With the new administration running the country into the ground, the Upper Crust seem more necessary than ever. Their costumed madness sends up the aristocracy with biting sarcasm and more than a little rock guitar riffage. Bands from Little Richard to the Rolling Stones to Elton John and Lady Gaga have used costume and masquing to magnificent effect, but they have nothing on the gentleman of the Crust. Delusions of Grandeur will arrive on April 7th on their record label Upper Crust, LTD with distribution via Redeye Worldwide, giving the seething nation a much-needed dose of butt-shaking satirical badassery.
Upper Crust began in 1994 as an admittedly frivolous and comical concept, with no expectation but to entertain a few friends, that to everyone’s surprise immediately took on a vigorous momentum of its own that continues to accelerate to this day. Two decades later the band has toured the United States and Europe, appeared on television’s Late Night With Conan O’Brien and the Late Late Show with Craig Ferguson, played with bands like Aerosmith and the Go-Gos and performed at festivals including All Tomorrow’s Parties and Tenacious D’s Festival Supreme. In addition, the band placed a song in Guitar Hero and have written the theme for the History Channel’s American Daredevils; they were also the subject of a full-length documentary film, produced a half-hour pilot for VH1, and were immortalized as animated characters in the children’s TV show Codename: Kids Next Door. Now that they have worked the kinks out, they are ready to take the concept to its natural conclusion, which appears to be no less than massive, worldwide acclaim and, incidentally, riches beyond imagining.
So far the Upper Crust have released five albums: Let Them Eat Rock, The Decline and Fall of the Upper Crust, Once More Into the Breeches, Entitled, and Revenge For Imagined Slights. 2016 saw the release of a split album with friends the Grannies from San Francisco, titled Lords & Ladies.
In the two decades of its existence, the band has won devoted fans around the world and secured beyond dispute its position as the finest purveyor of 18th-Century Rocque and Roll to the most demanding aficionados of the genre.
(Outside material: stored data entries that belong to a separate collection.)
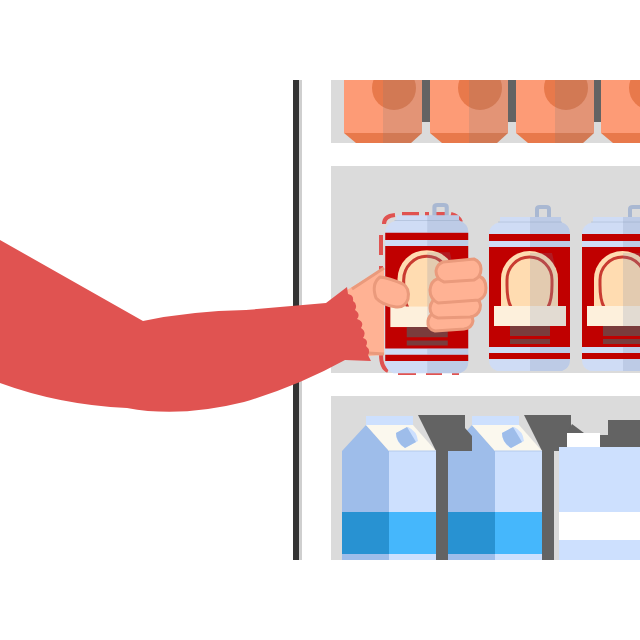
<!DOCTYPE html>
<html lang="en">
<head>
<meta charset="utf-8">
<title>Taking a can from the fridge</title>
<style>
:root {
  --paper: #fff;
  --shelf: #dbdbdb;
  --gap: #636363;
  --door: #333;
  --door-edge: #cfcfcf;
  --orange: #fd9b76;
  --orange-base: #e8794b;
  --orange-mark: #e8794b;
  --tin: #cfdcf5;
  --tin-dark: #a9b8d2;
  --can-red: #c00000;
  --label: #ffdcb1;
  --ribbon: #fdf0dc;
  --plate: #7a3c3c;
  --milk: #cde0fe;
  --milk-side: #9ebdea;
  --milk-top: #fbf8ee;
  --band: #45b7fc;
  --band-side: #2892d2;
  --sleeve: #e05351;
  --skin: #ffb294;
  --skin-line: #ea9a7c;
}
html, body { margin: 0; background: var(--paper); overflow: hidden; }
svg { display: block; width: 640px; height: 640px; }
.shelf { fill: var(--shelf); }
.gap { fill: var(--gap); }
.tin { fill: var(--tin); }
.red { fill: var(--can-red); }
.milk { fill: var(--milk); }
.sleeve { fill: var(--sleeve); }
.skin { fill: var(--skin); }
.finger { fill: var(--skin); stroke: var(--skin-line); stroke-width: 3; stroke-linejoin: round; }
.outline { fill: none; stroke: var(--sleeve); stroke-width: 4; }
</style>
</head>
<body>
<svg viewBox="0 0 640 640" role="img" aria-label="An arm in a red sleeve takes a can from a fridge shelf">
  <defs>
    <clipPath id="frame"><rect y="80" width="640" height="480"/></clipPath>

    <g id="orange-can">
      <path fill="var(--orange)" d="M344 70H422V133H344Z"/>
      <path fill="var(--orange-base)" d="M344 133H422L411 143H356Z"/>
      <circle cx="394" cy="88" r="22" fill="var(--orange-mark)"/>
      <path fill="#777" opacity=".2" d="M383 70H422V133L411 143H383Z"/>
    </g>

    <g id="red-can">
      <path fill="none" stroke="var(--tin-dark)" stroke-width="4" d="M537 218V209Q537 207 540 207H546Q549 207 549 209V218"/>
      <path class="tin" d="M500 217H561V222Q570 225 570 233V360Q570 368 562 371H497Q489 368 489 360V233Q489 225 500 222Z"/>
      <path fill="none" stroke="var(--tin-dark)" opacity=".6" d="M498 222H562"/>
      <path class="red" d="M489 234H570V241H489ZM489 247H570V347H489ZM489 353H570V359H489Z"/>
      <path fill="var(--label)" d="M501 310V279A28.5 28 0 0 1 558 279V310Z"/>
      <path fill="none" stroke="#c93b31" stroke-width="3" d="M511 307Q507 300 507 285V280A22.5 23 0 0 1 552 280V285Q552 300 548 307"/>
      <rect x="494" y="306" width="72" height="20" fill="var(--ribbon)"/>
      <path fill="var(--plate)" d="M510 326H550V336H510ZM510 339H550V344H510Z"/>
      <path fill="#7588a8" opacity=".2" d="M530 217H561V222Q570 225 570 233V234H530ZM530 241H570V247H530ZM530 253H552L558 279V306H566V326H530ZM530 347H570V353H530ZM530 359H570V360Q570 368 562 371H530Z"/>
    </g>

    <g id="milk-carton">
      <path class="gap" d="M418 415H465V428L472 436V451H448V560H436V451Z"/>
      <rect class="milk" x="366" y="416" width="47" height="10"/>
      <path fill="var(--milk-side)" d="M366 425L389 451V560H342V451Z"/>
      <path fill="var(--milk-top)" d="M366 425H413L436 451H389Z"/>
      <path class="milk" d="M389 451H436V560H389Z"/>
      <path class="milk" d="M396 433L408 427Q417 431 418 441L405 448Q396 443 396 433Z"/>
      <path fill="var(--milk-side)" d="M396 433L407 427L416 442L405 448Q396 442 396 433Z"/>
      <rect x="342" y="512" width="47" height="42" fill="var(--band-side)"/>
      <rect x="389" y="512" width="47" height="42" fill="var(--band)"/>
      <path fill="none" stroke="#b4cbed" d="M389 451H436"/>
    </g>
  </defs>

  <rect width="640" height="640" fill="var(--paper)"/>

  <g clip-path="url(#frame)">
    <g id="door">
      <rect x="293" y="80" width="6" height="480" fill="var(--door)"/>
      <rect x="299" y="80" width="3" height="480" fill="var(--door-edge)"/>
    </g>

    <g id="top-shelf">
      <rect class="shelf" x="331" y="80" width="309" height="63"/>
      <rect class="gap" x="420" y="80" width="220" height="42"/>
      <use href="#orange-can"/>
      <use href="#orange-can" x="86"/>
      <use href="#orange-can" x="172"/>
      <use href="#orange-can" x="257"/>
    </g>

    <g id="middle-shelf">
      <rect class="shelf" x="331" y="166" width="309" height="207"/>
      <use href="#red-can"/>
      <use href="#red-can" x="93"/>
    </g>

    <g id="bottom-shelf">
      <rect class="shelf" x="331" y="396" width="309" height="164"/>
      <use href="#milk-carton" x="106"/>
      <path class="gap" d="M572 424L584 433H567Z"/>
      <use href="#milk-carton"/>
      <path class="gap" d="M608 420H640V447H599V435H608Z"/>
      <rect x="567" y="433" width="33" height="14" fill="var(--paper)"/>
      <rect class="milk" x="559" y="447" width="81" height="113"/>
      <rect x="559" y="512" width="81" height="28" fill="var(--paper)"/>
    </g>
  </g>

  <g id="taken-can">
    <path class="outline" d="M381 235V255M381 266V276M381 354Q381 368 388 371M384 224Q384 216 395 215M402 214H419M425 214H429M435 214H446M451 214Q459 216 461 222M398 373H416M426 373H442M452 373H459"/>
    <use href="#red-can" transform="translate(-116 -7.1) scale(1.025)"/>
  </g>

  <g id="arm">
    <path class="skin" d="M347 290L384 268V355L368 356L345 340Z"/>
    <path fill="none" stroke="var(--skin-line)" stroke-width="3" d="M352 289L384 268M368 353L384 354"/>
    <path class="sleeve" d="M0 240L143 321Q190 311 246 310L326 303L347 287L348 294Q354 295 353 301Q358 304 355 310Q361 314 357 319Q365 322 361 328Q367 332 363 338Q369 340 366 346Q371 350 368 355L371 361L345 360Q298 386 244 402Q180 418 127 408Q60 405 0 383Z"/>
  </g>

  <g id="fingers">
    <path class="finger" d="M380 277Q389 278 403 284Q410 288 408 299Q405 308 396 307Q382 305 376 298Q371 284 380 277Z"/>
    <path class="finger" d="M434 313L464 312Q473 314 473 321Q472 328 464 329L435 331Q427 329 428 321Q429 315 434 313Z"/>
    <path class="finger" d="M437 298L475 298Q482 301 480 309Q478 316 470 317L438 318Q430 316 430 308Q431 300 437 298Z"/>
    <path class="finger" d="M437 279L479 276Q486 279 486 288Q486 297 479 300L438 303Q430 299 430 290Q431 281 437 279Z"/>
    <path class="finger" d="M443 262L474 259Q481 262 481 269Q481 277 474 280L444 282Q436 279 436 271Q437 264 443 262Z"/>
  </g>
</svg>
</body>
</html>
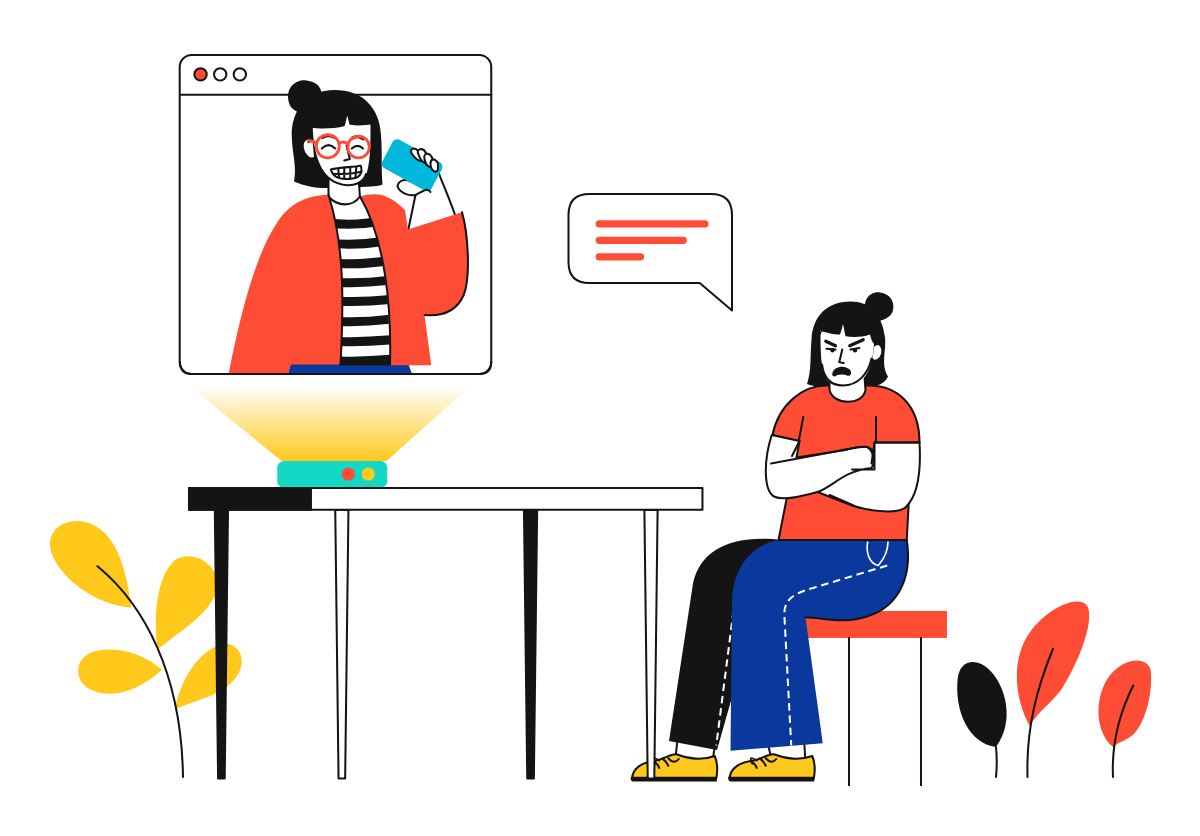
<!DOCTYPE html>
<html lang="en">
<head>
<meta charset="utf-8">
<title>Holographic video call</title>
<style>
:root{--ink:#141414;--paper:#fff;--red:#ff4d35;--blue:#0b389c;--yellow:#ffc91b;--teal:#13d8c5;--cyan:#00b8dc}
*{box-sizing:border-box}
html,body{margin:0;padding:0;overflow:hidden;background:var(--paper)}
.scene{display:block;width:1200px;height:836px;background:var(--paper)}
.ink{fill:var(--ink)}
.red{fill:var(--red)}
.blue{fill:var(--blue)}
.yellow{fill:var(--yellow)}
.teal{fill:var(--teal)}
.cyan{fill:var(--cyan)}
.paper{fill:var(--paper)}
.outline{stroke:var(--ink);stroke-width:1.35;stroke-linejoin:round;stroke-linecap:round}
.line{fill:none}
.stitch{fill:none;stroke:var(--paper);stroke-width:1.35;stroke-dasharray:5 3.2}
.message{fill:none;stroke:var(--red);stroke-width:4.8;stroke-linecap:round}
.glasses{fill:none;stroke:var(--red);stroke-width:1.9}
.stripes{fill:none;stroke:var(--ink);stroke-width:6}
.brow{fill:none;stroke:var(--ink);stroke-width:2.1;stroke-linecap:round}
</style>
</head>
<body>
<svg class="scene" viewBox="0 0 800 557.333" role="img" aria-label="A cheerful woman on a phone appears in a projected window while an annoyed woman sits with crossed arms at a table">
<defs>
<linearGradient id="beam-light" x1="0" y1="0" x2="0" y2="1">
<stop offset="0" stop-color="#ffc91b" stop-opacity="0"/>
<stop offset="1" stop-color="#ffc91b"/>
</linearGradient>
<clipPath id="shirt-shape"><path d="M219 131C229 160 229 205 227 243H260C260 205 257 160 240 131C235 138 225 138 219 131Z"/></clipPath>
<path id="table-leg" d="M-4.4 340H4.4L2.2 519H-2.2Z"/>
<g id="shoe">
<path class="yellow outline" d="M1 519C1 512 8 508 17 507C23 506 27 502 31 503C38 506 48 507 56 504C58 509 58 514 57 519Z"/>
<path class="ink" d="M0 517.8H57.4V521H1Q-.4 520 0 517.8Z"/>
<path class="outline line" d="M15 507.500Q18 509 19 512M21 505.600Q24 508 25 510.500M19 507Q13 503 16 509M25 505.500Q29 510 32 506"/>
</g>
</defs>

<g id="projected-window">
<rect class="paper outline" x="119.800" y="36.700" width="207.700" height="212.600" rx="8"/>
<path class="outline line" d="M120 63.200H327.500"/>
<g class="outline">
<circle class="red" cx="133.700" cy="49.600" r="4.100"/>
<circle class="paper" cx="146.800" cy="49.600" r="4.100"/>
<circle class="paper" cx="159.900" cy="49.600" r="4.100"/>
</g>
</g>

<g id="caller">
<path class="blue" d="M194 242H272L274.500 248.800H192Z"/>
<path class="ink" d="M192.500 68C190 57 199 52 206 54C213 55 216 61 214 68L206 75C200 76 194 74 192.500 68Z"/>
<path class="ink" d="M223 60C204 60 194 74 194.500 91C195 104 198 111 196 121C205 125 215 126 223 125H239C245 124 250 125 255 123C254 110 255 103 254 90C253 72 242 60 223 60Z"/>
<path class="paper outline" d="M219 118V131C222 139 236 139 240 132L239 118Z"/>
<path class="paper outline" d="M209 93C204 91 201 94 202 99C203 104 207 107 210 105Z"/>
<path class="paper" d="M208.500 83H247C247 96 247 110 243.500 118C240 125 228 125 221 120C213 114 208.500 100 208.500 83Z"/>
<path class="outline line" d="M210 103C213 114 219 121 228 123C236 124.500 242 122 244 116"/>
<path class="ink" d="M205 82L212 68L244 68L249 82C243 84 238 84 233 83L231.500 78L230 84C222 86 213 86 207 85C208 92 207 97 205 95Z"/>
<path class="paper" d="M229.300 86L231.500 77L233.800 86Z"/>
<g class="outline line">
<path d="M214.500 99Q219 94.500 223.500 99M234.500 99Q238.500 95.500 242 99"/>
<path d="M231 97L233.200 106L229.500 107"/>
</g>
<path class="brow" d="M215 91.500Q219 89.500 223 91.500M235 92Q239 90 242 92.500"/>
<g class="glasses"><circle cx="218.500" cy="97.500" r="7.700"/><circle cx="239" cy="98" r="7.200"/><path d="M226 95.500Q229 93.500 232 96M211 95L205 93.500"/></g>
<path class="paper outline" d="M220.500 113C226 111.500 235 111.500 240.500 110.500C242 115 240 118.500 235 119C228 120 222 118.500 220.500 113Z"/>
<path class="outline line" d="M222 115.800Q232 116.500 241 114.500M225.500 112.500L226 118M229.500 112V119M233.500 112V119M237.500 111.500L237 118"/>

<path class="paper" d="M219 131C229 160 229 205 227 243H260C260 205 257 160 240 131C235 138 225 138 219 131Z"/>
<path class="stripes" clip-path="url(#shirt-shape)" d="M215 148Q238 152 266 145M215 161.500Q238 165 266 159M215 174.500Q238 178 266 172.500M215 187.500Q238 190 266 186M215 200Q238 202.500 266 199M215 213.500Q238 216 266 212M215 227Q238 229 266 226M215 240Q238 242 266 239"/>
<path class="outline line" d="M227 243H260M219 131C225 138 235 138 240 131"/>
<path class="red" d="M152.500 248.800C160 211 170 170 185 148C194 134 207 130 219 130C230 164 229 205 227 243H194L192 248.800Z"/>
<path class="outline line" d="M219 130C230 164 229 205 227 243"/>

<path class="paper outline" d="M272 154L277 130C272 131 266 128 265 124C266 120 270 119 274 121L284 115L292 114C294 120 298 128 304 145Z"/>
<path class="red" d="M240 131C253 127 261 131 270 140L272 153L308 141.500C312 155 314 185 309 197C304 208 294 211 283 210L287.500 243.500H260C261 205 258 160 240 131Z"/>
<path class="outline line" d="M240 131C257 160 261 205 260 243M308 141.500C312 155 314 185 309 197C304 208 294 211 283 210"/>
<path class="cyan" d="M266 93L293 108Q296 110 294.500 113L287.500 126Q286 128.500 283 127L256 112Q253.500 110 255 107.500L261.500 95Q263 92 266 93Z"/>
<path class="outline line" d="M277 130C283 127 285 125 287 128"/>
<g class="paper outline">
<path d="M275 103C272 100 276 97 279 101L282 104C284 108 279 109 275 103Z"/>
<path d="M279 103C277 99 282 98 284 102L286 107C286 111 281 109 279 103Z"/>
<path d="M283 106C282 102 286 101 288 105L289 109C289 113 284 112 283 106Z"/>
<path d="M287 109C287 106 290 105 292 109L292 113C291 116 287 114 287 109Z"/>
</g>
<path class="outline line" d="M120 241.300Q120 249.300 127.800 249.300H319.500Q327.500 249.300 327.500 241.300"/>
</g>

<g id="projector">
<path fill="url(#beam-light)" d="M126 257H314L257.500 307.500H188Z"/>
<rect class="teal" x="184.800" y="307.300" width="73.400" height="17.900" rx="4.500"/>
<circle class="red" cx="232.200" cy="316" r="4.400"/>
<circle class="yellow" cx="245.500" cy="316" r="4.400"/>
</g>

<g id="speech-bubble">
<path class="paper outline" d="M393 129.400H474Q488 129.400 488 143.400V207L466.500 188.700H393Q379 188.700 379 174.700V143.400Q379 129.400 393 129.400Z"/>
<path class="message" d="M399.500 149.300H470M399.500 160.200H455.500M399.500 171.200H427"/>
</g>

<g id="yellow-plant">
<g class="yellow">
<path d="M87.500 405C66 404 41 387 34.500 369C29 353 44 345 57 348C77 353 84 378 87.500 405Z"/>
<path d="M105 433C102 408 105 385 116 374C126 366 145 374 145 390C144 406 124 418 105 433Z"/>
<path d="M108 446.500C95 435 75 430 61 435C50 439 49 453 59 459C73 467 92 461 108 446.500Z"/>
<path d="M116.500 473C121 452 132 435 147 429.500C158 427 165 438 159 449C151 463 135 465 116.500 473Z"/>
</g>
<path class="outline line" d="M65 377.500C96 403 121 449 122 518"/>
</g>

<g id="stool">
<rect class="red" x="535" y="407.300" width="96.300" height="18"/>
<path class="outline line" d="M566 425.300V523.500M614 425.300V523.500"/>
</g>

<g id="listener">
<path class="paper outline" d="M452 490L450 508H475L477 494Z"/>
<path class="paper outline" d="M511 492L515 509H537L536 492Z"/>
<use href="#shoe" x="420.500"/>
<use href="#shoe" x="485.500"/>
<path class="ink" d="M522 360C490 356 467 365 462 389L446 494L478 500L505 405Z"/>
<path class="stitch" d="M489 407L477.500 497"/>
<path class="blue" d="M519 360H604.500C608 382 601 404 578 411C563 416 550 412 537 411.500L548.500 495.500L487 500.500L488 400C489 377 502 363 519 360Z"/>
<path class="outline line" d="M604.500 360C608 382 601 404 578 411C563 416 550 412 537 411.500"/>
<path class="stitch" d="M591.500 377L542 392C527 396 522 401 523 412L527.500 497"/>
<path d="M578.500 361C577 369 580 376 585.500 377C589 373 592 367 592 361" fill="none" stroke="var(--paper)" stroke-width="1.1"/>

<path class="ink" d="M577 207C575 199 581 194 587 195C594 196 597 202 595 208C592 214 584 215 579 213Z"/>
<path class="ink" d="M567 201C551 201 542 211 541 226C540 239 541 247 538 256C543 258 550 258 555 257H580C586 258 590 255 592 251C587 243 591 234 590 225C588 210 581 201 567 201Z"/>
<path class="red outline" d="M553 257C535 256 519 270 515 290L532 294L519 360H604.500L608 295L613 295C613 271 599 256 577 257C573 270 556 270 553 257Z"/>
<path class="paper outline" d="M553 249V260C555 270 575 271 577 260L576 247Z"/>
<path class="paper outline" d="M582 231C586 227 589 231 588 236C587 240 583 242 581 239Z"/>
<path class="paper" d="M547 220H583C583 235 581 247 575 253C569 259 556 259 551 253C547 246 547 234 547 220Z"/>
<path class="outline line" d="M548 243C549 251 553 257 562 257C572 257 579 249 581 239"/>
<path class="ink" d="M546 225L549 211H582L585 230C582 230 581 227 580 223C574 225 568 225 563 224L562 218L560 223C555 223 552 222 548 221Z"/>
<path class="paper" d="M559.800 225L562 216L563.800 225Z"/>
<path class="brow" d="M550.500 227.500L557 230.500M566.500 230.500L575.500 226.500"/>
<circle class="ink" cx="555" cy="233.500" r="1.450"/>
<circle class="ink" cx="570" cy="233.500" r="1.450"/>
<path class="outline line" d="M561.500 233L559.500 241.500L562.500 242M551 232.500L557 233M567 233L573 232"/>
<path class="ink" d="M555 248.500C556 244 564 243 567 247C568 249 567 251 565 250.500C561 249 558 250 556.500 251C555 251 554.500 250 555 248.500Z"/>

<path class="paper outline" d="M514.500 290L533 294L531 305L557 301C565 300 573 297 578 298C583 299 583 305 581 309L583 295L613 295C614 312 613 329 604 338C599 343 580 341 568 337L545 328C534 331 522 334 516 331C509 327 509 307 514.500 290Z"/>
<path class="outline line" d="M545 328C556 324 562 314 581 312C584 308 582 300 578 298C573 297 565 300 557 301L514 309M568 313L583 313V295M553 330L569 337"/>
<path class="outline line" d="M528 304L533 294M583 295H613M532.500 294L535.500 278M584 294L584 278"/>
</g>

<g id="table" class="outline">
<use class="ink" href="#table-leg" x="147.600"/>
<use class="paper" href="#table-leg" x="227.900"/>
<use class="ink" href="#table-leg" x="353.700"/>
<use class="paper" href="#table-leg" x="434"/>
<rect class="paper" x="126" y="325.300" width="342.300" height="14.500"/>
<rect class="ink" x="126" y="325.300" width="81.300" height="14.500"/>
</g>

<g id="red-plants">
<path class="ink" d="M664 498C646 496 636 474 638.500 452C640 440 651 438 660 447C670 457 677 480 664 498Z"/>
<path class="red" d="M686.500 484C677 467 673 440 687 421C699 405 719 396 725 404C730 416 717 445 708 459C701 469 692 474 686.500 484Z"/>
<path class="red" d="M742 498C731 489 729 468 738 453C746 440 763 436 767 446C769 460 764 480 757 488C752 494 746 494 742 498Z"/>
<g class="outline line">
<path d="M664 498Q665 508 664 518"/>
<path d="M702 432.500C692 457 684 484 685 518"/>
<path d="M755.500 457C746 476 741 497 742 518"/>
</g>
</g>
</svg>
</body>
</html>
With the release of the new album they are poised to win over those stragglers who have been thus far slow to perceive the seismic cultural shift represented by the Upper Crust. With their powdered wigs and velvet knee breeches the band may be perceived as funny (and maybe the observation is not entirely without merit), but they’re not to be dismissed as a joke—their songwriting, their recordings and their live performances all speak to the fact that the Upper Crust are across the board, by every pertinent criteria, among the best rock, or as they say “rocque,” bands to come along since the invention of the electrical guitar and the steam-powered amplifier.
The band consists of the Lord Bendover and the Duc d’Istortion on guitar, Count Bassie on bass (replacing Lord Rockingham and Marquis Mark, who left the band after the first year to pursue less lofty ambitions) and Jackie Kickassis on drums.
“…merges the cliches of the spoiled rock star and the contemptuous nobleman; its witty rip-offs of AC/DC, Cheap Trick, and the Buzzcocks excoriate the poor and celebrate the pleasures of wealth and dissipation.” Chicago Reader
The Upper Crust www.theuppercrust.org